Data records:

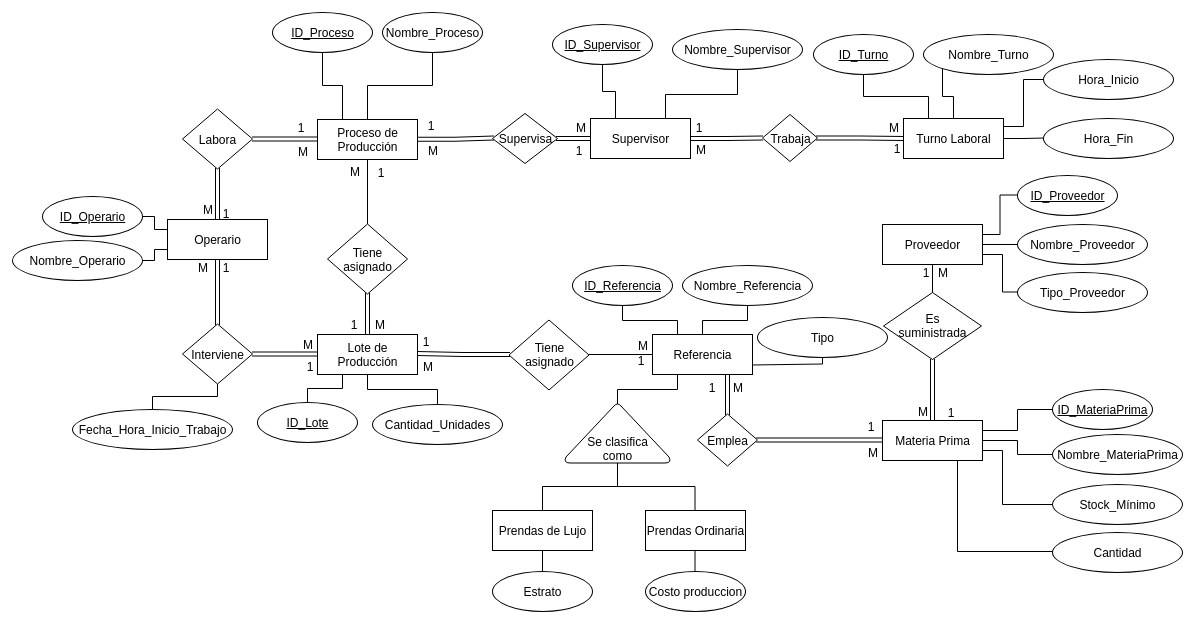
<!DOCTYPE html>
<html lang="es">
<head>
<meta charset="utf-8">
<title>Diagrama entidad-relación de producción</title>
<style>
:root { --ink: #000; --paper: #fff; }
* { box-sizing: border-box; }
html, body { margin: 0; background: var(--paper); }
.diagram {
  position: relative; width: 1195px; height: 625px; overflow: hidden;
  background: var(--paper); color: var(--ink);
  font: 12px/14px "Liberation Sans", Arial, sans-serif;
}
.links { position: absolute; inset: 0; fill: none; stroke: var(--ink); stroke-width: 1; }
.total-outer { stroke: var(--ink); stroke-width: 5; }
.total-inner { stroke: var(--paper); stroke-width: 3; }
.shapes { fill: var(--paper); }
.entity, .attribute, .relation, .card {
  position: absolute; left: calc(var(--x) * 1px); top: calc(var(--y) * 1px);
  display: flex; align-items: center; justify-content: center;
  width: 101px; height: 41px; margin: -20px 0 0 -50px;
  text-align: center; white-space: nowrap;
}
.entity, .attribute { border: 1px solid var(--ink); background: var(--paper); }
.attribute { border-radius: 50%; }
.wide { width: 131px; margin-left: -65px; }
.widest { width: 161px; margin-left: -80px; }
.key { text-decoration: underline; }
.card { width: 20px; height: 14px; margin: -7px 0 0 -10px; }
</style>
</head>
<body>
<main class="diagram">
<svg class="links" width="1195" height="625" viewBox="0 0 1195 625" aria-hidden="true">
  <defs>
    <g id="total-participation">
      <path d="M252 139H318M217.5 168V220M217.5 260V325M252 354H318"/>
      <path d="M417 139.2H455L494 138M556 138.5H591M690 138.5H727L763 138M816 138H860L904 138.5"/>
      <path d="M367.5 293V335M417 353.5L463 354.5H510M727.5 375V415M756 440H883M932.5 359V420"/>
    </g>
  </defs>
  <use href="#total-participation" class="total-outer"/>
  <use href="#total-participation" class="total-inner"/>
  <g class="partial-participation">
    <path d="M367.5 159V224M589 354.5H653M932.5 264V293"/>
    <path d="M677.5 375V389.5H617.5V404M617.5 463V486.5M542.5 511V486.5H695V511"/>
  </g>
  <g class="attribute-links">
    <path d="M322.5 52V85.5H342.5V119M432.5 52V85.5H367.5V119"/>
    <path d="M602.5 64V91.5H615.5V119M737.5 69V94.5H665.5V119"/>
    <path d="M863.5 74V96.5H928.5V119M942.5 66V96.5H953.5V119"/>
    <path d="M1003 126.5H1023.5V79.5H1044M1003 138.5H1024L1044 138"/>
    <path d="M982 234.5H1000V195H1018M982 244.5H1018M982 254.5H1002.5V292H1018"/>
    <path d="M142 216.5H154.5V229.5H168M142 260.5H154.5V249.5H168"/>
    <path d="M622.5 305V320.5H677.5V335M747.5 305V320.5H702.5V335M752 365L822.5 364V357"/>
    <path d="M217.5 384V396.5H152.5V410"/>
    <path d="M342.5 374V388.5H307.5V402M367.5 374V389.5H437.5V404"/>
    <path d="M982 430.5H1017.5V409.5H1053M982 440.5H1017.5V454.5H1053"/>
    <path d="M982 450.5H1002.5V504.5H1053M957.5 460V551.5H1053M542.5 550V572M695 550V572"/>
  </g>
  <g class="shapes">
    <polygon points="217.5,109 252.5,139 217.5,169 182.5,139"/>
    <polygon points="525,113.5 557.5,138.5 525,163.5 492.5,138.5"/>
    <polygon points="790,114.5 817.5,138 790,161.5 762.5,138"/>
    <polygon points="367.5,224 407.5,259 367.5,294 327.5,259"/>
    <polygon points="217.5,324 252.5,354 217.5,384 182.5,354"/>
    <polygon points="549,320 589,355 549,390 509,355"/>
    <polygon points="932.5,292.5 981.5,326 932.5,359.5 883.5,326"/>
    <polygon points="727.5,414 757.5,440 727.5,466 697.5,440"/>
    <path d="M566 457L614 406Q617.5 402 621 406L669 457Q672 463 665 463H570Q563 463 566 457Z"/>
  </g>
</svg>

<div class="entity" style="--x:367;--y:139">Proceso de<br>Producción</div>
<div class="entity" style="--x:640;--y:138">Supervisor</div>
<div class="entity" style="--x:953;--y:138">Turno Laboral</div>
<div class="entity" style="--x:217;--y:239">Operario</div>
<div class="entity" style="--x:932;--y:244">Proveedor</div>
<div class="entity" style="--x:367;--y:354">Lote de<br>Producción</div>
<div class="entity" style="--x:702;--y:354">Referencia</div>
<div class="entity" style="--x:932;--y:440">Materia Prima</div>
<div class="entity" style="--x:542;--y:530">Prendas de Lujo</div>
<div class="entity" style="--x:695;--y:530">Prendas Ordinaria</div>

<div class="relation" style="--x:217;--y:139">Labora</div>
<div class="relation" style="--x:525;--y:138">Supervisa</div>
<div class="relation" style="--x:790;--y:138">Trabaja</div>
<div class="relation" style="--x:367;--y:259">Tiene<br>asignado</div>
<div class="relation" style="--x:217;--y:354">Interviene</div>
<div class="relation" style="--x:549;--y:354">Tiene<br>asignado</div>
<div class="relation" style="--x:932;--y:325">Es<br>suministrada</div>
<div class="relation" style="--x:727;--y:440">Emplea</div>
<div class="relation" style="--x:617;--y:448">Se clasifica<br>como</div>

<div class="attribute key" style="--x:322;--y:32">ID_Proceso</div>
<div class="attribute" style="--x:432;--y:32">Nombre_Proceso</div>
<div class="attribute key" style="--x:602;--y:44">ID_Supervisor</div>
<div class="attribute wide" style="--x:737;--y:49">Nombre_Supervisor</div>
<div class="attribute key" style="--x:863;--y:54">ID_Turno</div>
<div class="attribute wide" style="--x:988;--y:54">Nombre_Turno</div>
<div class="attribute wide" style="--x:1108;--y:79">Hora_Inicio</div>
<div class="attribute wide" style="--x:1108;--y:138">Hora_Fin</div>
<div class="attribute key" style="--x:92;--y:216">ID_Operario</div>
<div class="attribute wide" style="--x:77;--y:260">Nombre_Operario</div>
<div class="attribute key" style="--x:1067;--y:195">ID_Proveedor</div>
<div class="attribute wide" style="--x:1082;--y:244">Nombre_Proveedor</div>
<div class="attribute wide" style="--x:1082;--y:292">Tipo_Proveedor</div>
<div class="attribute key" style="--x:622;--y:285">ID_Referencia</div>
<div class="attribute wide" style="--x:747;--y:285">Nombre_Referencia</div>
<div class="attribute wide" style="--x:822;--y:337">Tipo</div>
<div class="attribute widest" style="--x:152;--y:429">Fecha_Hora_Inicio_Trabajo</div>
<div class="attribute key" style="--x:307;--y:422">ID_Lote</div>
<div class="attribute wide" style="--x:437;--y:424">Cantidad_Unidades</div>
<div class="attribute key" style="--x:1102;--y:409">ID_MateriaPrima</div>
<div class="attribute wide" style="--x:1117;--y:454">Nombre_MateriaPrima</div>
<div class="attribute wide" style="--x:1117;--y:504">Stock_Mínimo</div>
<div class="attribute wide" style="--x:1117;--y:552">Cantidad</div>
<div class="attribute" style="--x:542;--y:591">Estrato</div>
<div class="attribute" style="--x:695;--y:591">Costo produccion</div>

<span class="card" style="--x:301;--y:128">1</span>
<span class="card" style="--x:303;--y:152">M</span>
<span class="card" style="--x:431;--y:126">1</span>
<span class="card" style="--x:433;--y:151">M</span>
<span class="card" style="--x:355;--y:172">M</span>
<span class="card" style="--x:381;--y:173">1</span>
<span class="card" style="--x:581;--y:128">M</span>
<span class="card" style="--x:579;--y:151">1</span>
<span class="card" style="--x:699;--y:128">1</span>
<span class="card" style="--x:701;--y:150">M</span>
<span class="card" style="--x:894;--y:128">M</span>
<span class="card" style="--x:897;--y:149">1</span>
<span class="card" style="--x:208;--y:210">M</span>
<span class="card" style="--x:226;--y:214">1</span>
<span class="card" style="--x:203;--y:268">M</span>
<span class="card" style="--x:226;--y:268">1</span>
<span class="card" style="--x:308;--y:345">M</span>
<span class="card" style="--x:310;--y:367">1</span>
<span class="card" style="--x:354;--y:325">1</span>
<span class="card" style="--x:380;--y:325">M</span>
<span class="card" style="--x:426;--y:342">1</span>
<span class="card" style="--x:428;--y:367">M</span>
<span class="card" style="--x:643;--y:346">M</span>
<span class="card" style="--x:641;--y:361">1</span>
<span class="card" style="--x:712;--y:388">1</span>
<span class="card" style="--x:738;--y:388">M</span>
<span class="card" style="--x:926;--y:273">1</span>
<span class="card" style="--x:943;--y:273">M</span>
<span class="card" style="--x:923;--y:412">M</span>
<span class="card" style="--x:951;--y:413">1</span>
<span class="card" style="--x:871;--y:427">1</span>
<span class="card" style="--x:873;--y:453">M</span>
</main>
</body>
</html>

# [WHAT THIS TASK INVOLVES]
For each line of the data that has the word "total", report that line.

# [TASK RESULT]
.total-outer { stroke: var(--ink); stroke-width: 5; }
.total-inner { stroke: var(--paper); stroke-width: 3; }
    <g id="total-participation">
  <use href="#total-participation" class="total-outer"/>
  <use href="#total-participation" class="total-inner"/>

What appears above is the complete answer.